Collected data:
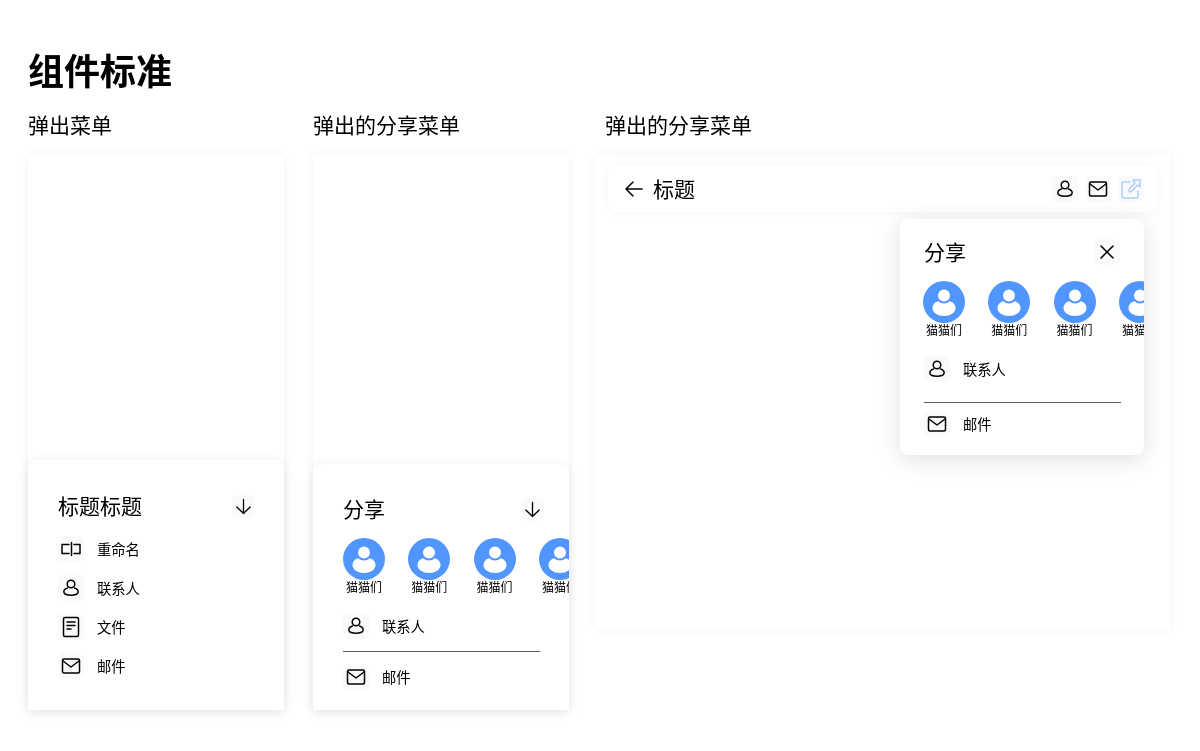
<!DOCTYPE html>
<html lang="zh-CN">
<head>
<meta charset="utf-8">
<title>组件标准</title>
<style>
:root {
  --ink: #000;
  --surface: #fff;
  --tile: #fafafa;
  --accent: #5195ff;
  --accent-soft: #a9d0ff;
  --rule: #5c5c5c;
  --shadow-panel: 0 0 10px rgba(0, 0, 0, .05);
  --shadow-sheet: 0 2px 12px rgba(0, 0, 0, .09);
  --shadow-popover: 0 4px 24px rgba(0, 0, 0, .13);
}
* { box-sizing: border-box; margin: 0; padding: 0; }
body {
  width: 1200px;
  height: 751px;
  overflow: hidden;
  padding: 47px 28px 0;
  background: var(--surface);
  color: var(--ink);
  font-family: "Noto Sans CJK SC", "Noto Sans", sans-serif;
}
.symbols { position: absolute; width: 0; height: 0; }
h1 { font-size: 36px; line-height: 44px; font-weight: 700; }
h2 { font-size: 21px; line-height: 30px; font-weight: 400; margin-bottom: 16px; white-space: nowrap; }
h3 { font-size: 21px; line-height: 24px; font-weight: 400; padding-bottom: 2px; }
ul { list-style: none; }
.components { display: grid; grid-template-columns: 285px 282px 575px; margin-top: 18px; }
.desktop h2 { padding-left: 10px; }

.screen { display: flex; flex-direction: column; background: var(--surface); box-shadow: var(--shadow-panel); }
.phone { width: 256px; height: 555px; justify-content: flex-end; }
.window { width: 575px; height: 474px; padding: 10px 13px; }

.icon { flex: none; width: 26px; height: 26px; fill: none; stroke: var(--ink); stroke-width: 1.5; stroke-linecap: round; stroke-linejoin: round; background: var(--tile); border-radius: 5px; }
.icon.small { width: 23px; height: 23px; }
.icon.plain { background: none; }
.icon.active { stroke: var(--accent-soft); }

.sheet { background: var(--surface); border-radius: 8px 8px 0 0; box-shadow: var(--shadow-sheet); overflow: hidden; }
.action-sheet { height: 250px; padding: 33px 29px 0 30px; }
.share-sheet { height: 246px; padding: 32px 25px 0 30px; --rule-above: 12px; --rule-below: 12px; }
.popover {
  align-self: flex-end;
  width: 244px;
  height: 236px;
  margin: 7px 13px 0 0;
  padding: 20px 24px 0;
  border-radius: 8px;
  box-shadow: var(--shadow-popover);
  --rule-above: 20px;
  --rule-below: 8px;
}
.sheet-head { display: flex; align-items: center; justify-content: space-between; height: 26px; }

.actions { display: flex; flex-direction: column; gap: 13px; margin-top: 17px; }
.action { display: flex; align-items: center; gap: 13px; height: 26px; font-size: 14.3px; line-height: 26px; }

.friends { display: flex; gap: 23.3px; margin: 16px 0 19px; }
.popover .friends { margin-left: -1px; }
.friend { flex: none; width: 42px; height: 56px; font-size: 12px; line-height: 14px; text-align: center; white-space: nowrap; }
.avatar { display: block; width: 42px; height: 42px; }
.divider { width: 197px; height: 1px; border: 0; background: var(--rule); margin: var(--rule-above) 0 var(--rule-below); }

.toolbar { display: flex; align-items: center; flex: none; height: 47px; padding: 0 13px; border-radius: 8px; background: var(--surface); box-shadow: var(--shadow-panel); }
.toolbar h3 { margin-left: 6px; }
.tools { display: flex; gap: 7px; margin-left: auto; }
</style>
</head>
<body>
<svg class="symbols" aria-hidden="true">
  <defs>
    <symbol id="arrow-down" viewBox="0 0 26 26"><path d="M13 5V21M5.500 13.500L13 21L20.500 13.500"/></symbol>
    <symbol id="arrow-back" viewBox="0 0 26 26"><path d="M21 13H5M12 6L5 13L12 20"/></symbol>
    <symbol id="close" viewBox="0 0 26 26"><path d="M7 7L19 19M19 7L7 19"/></symbol>
    <symbol id="rename" viewBox="0 0 26 26"><path d="M11 8.500H4V17.500H11M13.500 6.500V19.500M16 8.500H22V17.500H16"/></symbol>
    <symbol id="contact" viewBox="0 0 26 26"><circle cx="13" cy="9" r="3.800"/><path d="M9.500 13C6 14 5.500 16 6 17.500C7 21 19 21 20 17.500C20.500 16 20 14 16.500 13"/></symbol>
    <symbol id="document" viewBox="0 0 26 26"><rect x="5.500" y="3.500" width="15" height="19" rx="1.500"/><path d="M9 8H17M9 11.500H17M9 15H13"/></symbol>
    <symbol id="mail" viewBox="0 0 26 26"><rect x="4.500" y="6" width="17" height="14" rx="1.500"/><path d="M5 8L13 14L21 8"/></symbol>
    <symbol id="share" viewBox="0 0 26 26"><path d="M12 6H5.500Q4 6 4 7.500V20.500Q4 22 5.500 22H18.500Q20 22 20 20.500V15"/><path d="M15 4H22V11L19.500 9L14 15Q12 17 11 15Q11 13 12 12L17 7Z"/></symbol>
    <symbol id="person" viewBox="0 0 42 42"><circle cx="21" cy="21" r="21" fill="var(--accent)"/><ellipse cx="21" cy="27" rx="11.500" ry="8" fill="var(--surface)"/><circle cx="21" cy="14.500" r="7" fill="var(--surface)" stroke="var(--accent)" stroke-width="2"/></symbol>
  </defs>
</svg>

<h1>组件标准</h1>
<main class="components">
  <section>
    <h2>弹出菜单</h2>
    <div class="screen phone">
      <div class="sheet action-sheet">
        <header class="sheet-head"><h3>标题标题</h3><svg class="icon small"><use href="#arrow-down"/></svg></header>
        <ul class="actions">
          <li class="action"><svg class="icon"><use href="#rename"/></svg>重命名</li>
          <li class="action"><svg class="icon"><use href="#contact"/></svg>联系人</li>
          <li class="action"><svg class="icon"><use href="#document"/></svg>文件</li>
          <li class="action"><svg class="icon"><use href="#mail"/></svg>邮件</li>
        </ul>
      </div>
    </div>
  </section>

  <section>
    <h2>弹出的分享菜单</h2>
    <div class="screen phone">
      <div class="sheet share-sheet">
        <header class="sheet-head"><h3>分享</h3><svg class="icon small"><use href="#arrow-down"/></svg></header>
        <ul class="friends">
          <li class="friend"><svg class="avatar"><use href="#person"/></svg>猫猫们</li>
          <li class="friend"><svg class="avatar"><use href="#person"/></svg>猫猫们</li>
          <li class="friend"><svg class="avatar"><use href="#person"/></svg>猫猫们</li>
          <li class="friend"><svg class="avatar"><use href="#person"/></svg>猫猫们</li>
        </ul>
        <div class="action"><svg class="icon"><use href="#contact"/></svg>联系人</div>
        <hr class="divider">
        <div class="action"><svg class="icon"><use href="#mail"/></svg>邮件</div>
      </div>
    </div>
  </section>

  <section class="desktop">
    <h2>弹出的分享菜单</h2>
    <div class="screen window">
      <header class="toolbar">
        <svg class="icon plain"><use href="#arrow-back"/></svg>
        <h3>标题</h3>
        <div class="tools">
          <svg class="icon"><use href="#contact"/></svg>
          <svg class="icon"><use href="#mail"/></svg>
          <svg class="icon active"><use href="#share"/></svg>
        </div>
      </header>
      <div class="sheet popover">
        <header class="sheet-head"><h3>分享</h3><svg class="icon"><use href="#close"/></svg></header>
        <ul class="friends">
          <li class="friend"><svg class="avatar"><use href="#person"/></svg>猫猫们</li>
          <li class="friend"><svg class="avatar"><use href="#person"/></svg>猫猫们</li>
          <li class="friend"><svg class="avatar"><use href="#person"/></svg>猫猫们</li>
          <li class="friend"><svg class="avatar"><use href="#person"/></svg>猫猫们</li>
        </ul>
        <div class="action"><svg class="icon"><use href="#contact"/></svg>联系人</div>
        <hr class="divider">
        <div class="action"><svg class="icon"><use href="#mail"/></svg>邮件</div>
      </div>
    </div>
  </section>
</main>
</body>
</html>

AIM OF THE EXERCISE: Pictures aside, repeat every entry exactly as written.

EXPECTED ANSWER:
<!DOCTYPE html>
<html lang="zh-CN">
<head>
<meta charset="utf-8">
<title>组件标准</title>
<style>
:root {
  --ink: #000;
  --surface: #fff;
  --tile: #fafafa;
  --accent: #5195ff;
  --accent-soft: #a9d0ff;
  --rule: #5c5c5c;
  --shadow-panel: 0 0 10px rgba(0, 0, 0, .05);
  --shadow-sheet: 0 2px 12px rgba(0, 0, 0, .09);
  --shadow-popover: 0 4px 24px rgba(0, 0, 0, .13);
}
* { box-sizing: border-box; margin: 0; padding: 0; }
body {
  width: 1200px;
  height: 751px;
  overflow: hidden;
  padding: 47px 28px 0;
  background: var(--surface);
  color: var(--ink);
  font-family: "Noto Sans CJK SC", "Noto Sans", sans-serif;
}
.symbols { position: absolute; width: 0; height: 0; }
h1 { font-size: 36px; line-height: 44px; font-weight: 700; }
h2 { font-size: 21px; line-height: 30px; font-weight: 400; margin-bottom: 16px; white-space: nowrap; }
h3 { font-size: 21px; line-height: 24px; font-weight: 400; padding-bottom: 2px; }
ul { list-style: none; }
.components { display: grid; grid-template-columns: 285px 282px 575px; margin-top: 18px; }
.desktop h2 { padding-left: 10px; }

.screen { display: flex; flex-direction: column; background: var(--surface); box-shadow: var(--shadow-panel); }
.phone { width: 256px; height: 555px; justify-content: flex-end; }
.window { width: 575px; height: 474px; padding: 10px 13px; }

.icon { flex: none; width: 26px; height: 26px; fill: none; stroke: var(--ink); stroke-width: 1.5; stroke-linecap: round; stroke-linejoin: round; background: var(--tile); border-radius: 5px; }
.icon.small { width: 23px; height: 23px; }
.icon.plain { background: none; }
.icon.active { stroke: var(--accent-soft); }

.sheet { background: var(--surface); border-radius: 8px 8px 0 0; box-shadow: var(--shadow-sheet); overflow: hidden; }
.action-sheet { height: 250px; padding: 33px 29px 0 30px; }
.share-sheet { height: 246px; padding: 32px 25px 0 30px; --rule-above: 12px; --rule-below: 12px; }
.popover {
  align-self: flex-end;
  width: 244px;
  height: 236px;
  margin: 7px 13px 0 0;
  padding: 20px 24px 0;
  border-radius: 8px;
  box-shadow: var(--shadow-popover);
  --rule-above: 20px;
  --rule-below: 8px;
}
.sheet-head { display: flex; align-items: center; justify-content: space-between; height: 26px; }

.actions { display: flex; flex-direction: column; gap: 13px; margin-top: 17px; }
.action { display: flex; align-items: center; gap: 13px; height: 26px; font-size: 14.3px; line-height: 26px; }

.friends { display: flex; gap: 23.3px; margin: 16px 0 19px; }
.popover .friends { margin-left: -1px; }
.friend { flex: none; width: 42px; height: 56px; font-size: 12px; line-height: 14px; text-align: center; white-space: nowrap; }
.avatar { display: block; width: 42px; height: 42px; }
.divider { width: 197px; height: 1px; border: 0; background: var(--rule); margin: var(--rule-above) 0 var(--rule-below); }

.toolbar { display: flex; align-items: center; flex: none; height: 47px; padding: 0 13px; border-radius: 8px; background: var(--surface); box-shadow: var(--shadow-panel); }
.toolbar h3 { margin-left: 6px; }
.tools { display: flex; gap: 7px; margin-left: auto; }
</style>
</head>
<body>
<svg class="symbols" aria-hidden="true">
  <defs>
    <symbol id="arrow-down" viewBox="0 0 26 26"><path d="M13 5V21M5.500 13.500L13 21L20.500 13.500"/></symbol>
    <symbol id="arrow-back" viewBox="0 0 26 26"><path d="M21 13H5M12 6L5 13L12 20"/></symbol>
    <symbol id="close" viewBox="0 0 26 26"><path d="M7 7L19 19M19 7L7 19"/></symbol>
    <symbol id="rename" viewBox="0 0 26 26"><path d="M11 8.500H4V17.500H11M13.500 6.500V19.500M16 8.500H22V17.500H16"/></symbol>
    <symbol id="contact" viewBox="0 0 26 26"><circle cx="13" cy="9" r="3.800"/><path d="M9.500 13C6 14 5.500 16 6 17.500C7 21 19 21 20 17.500C20.500 16 20 14 16.500 13"/></symbol>
    <symbol id="document" viewBox="0 0 26 26"><rect x="5.500" y="3.500" width="15" height="19" rx="1.500"/><path d="M9 8H17M9 11.500H17M9 15H13"/></symbol>
    <symbol id="mail" viewBox="0 0 26 26"><rect x="4.500" y="6" width="17" height="14" rx="1.500"/><path d="M5 8L13 14L21 8"/></symbol>
    <symbol id="share" viewBox="0 0 26 26"><path d="M12 6H5.500Q4 6 4 7.500V20.500Q4 22 5.500 22H18.500Q20 22 20 20.500V15"/><path d="M15 4H22V11L19.500 9L14 15Q12 17 11 15Q11 13 12 12L17 7Z"/></symbol>
    <symbol id="person" viewBox="0 0 42 42"><circle cx="21" cy="21" r="21" fill="var(--accent)"/><ellipse cx="21" cy="27" rx="11.500" ry="8" fill="var(--surface)"/><circle cx="21" cy="14.500" r="7" fill="var(--surface)" stroke="var(--accent)" stroke-width="2"/></symbol>
  </defs>
</svg>

<h1>组件标准</h1>
<main class="components">
  <section>
    <h2>弹出菜单</h2>
    <div class="screen phone">
      <div class="sheet action-sheet">
        <header class="sheet-head"><h3>标题标题</h3><svg class="icon small"><use href="#arrow-down"/></svg></header>
        <ul class="actions">
          <li class="action"><svg class="icon"><use href="#rename"/></svg>重命名</li>
          <li class="action"><svg class="icon"><use href="#contact"/></svg>联系人</li>
          <li class="action"><svg class="icon"><use href="#document"/></svg>文件</li>
          <li class="action"><svg class="icon"><use href="#mail"/></svg>邮件</li>
        </ul>
      </div>
    </div>
  </section>

  <section>
    <h2>弹出的分享菜单</h2>
    <div class="screen phone">
      <div class="sheet share-sheet">
        <header class="sheet-head"><h3>分享</h3><svg class="icon small"><use href="#arrow-down"/></svg></header>
        <ul class="friends">
          <li class="friend"><svg class="avatar"><use href="#person"/></svg>猫猫们</li>
          <li class="friend"><svg class="avatar"><use href="#person"/></svg>猫猫们</li>
          <li class="friend"><svg class="avatar"><use href="#person"/></svg>猫猫们</li>
          <li class="friend"><svg class="avatar"><use href="#person"/></svg>猫猫们</li>
        </ul>
        <div class="action"><svg class="icon"><use href="#contact"/></svg>联系人</div>
        <hr class="divider">
        <div class="action"><svg class="icon"><use href="#mail"/></svg>邮件</div>
      </div>
    </div>
  </section>

  <section class="desktop">
    <h2>弹出的分享菜单</h2>
    <div class="screen window">
      <header class="toolbar">
        <svg class="icon plain"><use href="#arrow-back"/></svg>
        <h3>标题</h3>
        <div class="tools">
          <svg class="icon"><use href="#contact"/></svg>
          <svg class="icon"><use href="#mail"/></svg>
          <svg class="icon active"><use href="#share"/></svg>
        </div>
      </header>
      <div class="sheet popover">
        <header class="sheet-head"><h3>分享</h3><svg class="icon"><use href="#close"/></svg></header>
        <ul class="friends">
          <li class="friend"><svg class="avatar"><use href="#person"/></svg>猫猫们</li>
          <li class="friend"><svg class="avatar"><use href="#person"/></svg>猫猫们</li>
          <li class="friend"><svg class="avatar"><use href="#person"/></svg>猫猫们</li>
          <li class="friend"><svg class="avatar"><use href="#person"/></svg>猫猫们</li>
        </ul>
        <div class="action"><svg class="icon"><use href="#contact"/></svg>联系人</div>
        <hr class="divider">
        <div class="action"><svg class="icon"><use href="#mail"/></svg>邮件</div>
      </div>
    </div>
  </section>
</main>
</body>
</html>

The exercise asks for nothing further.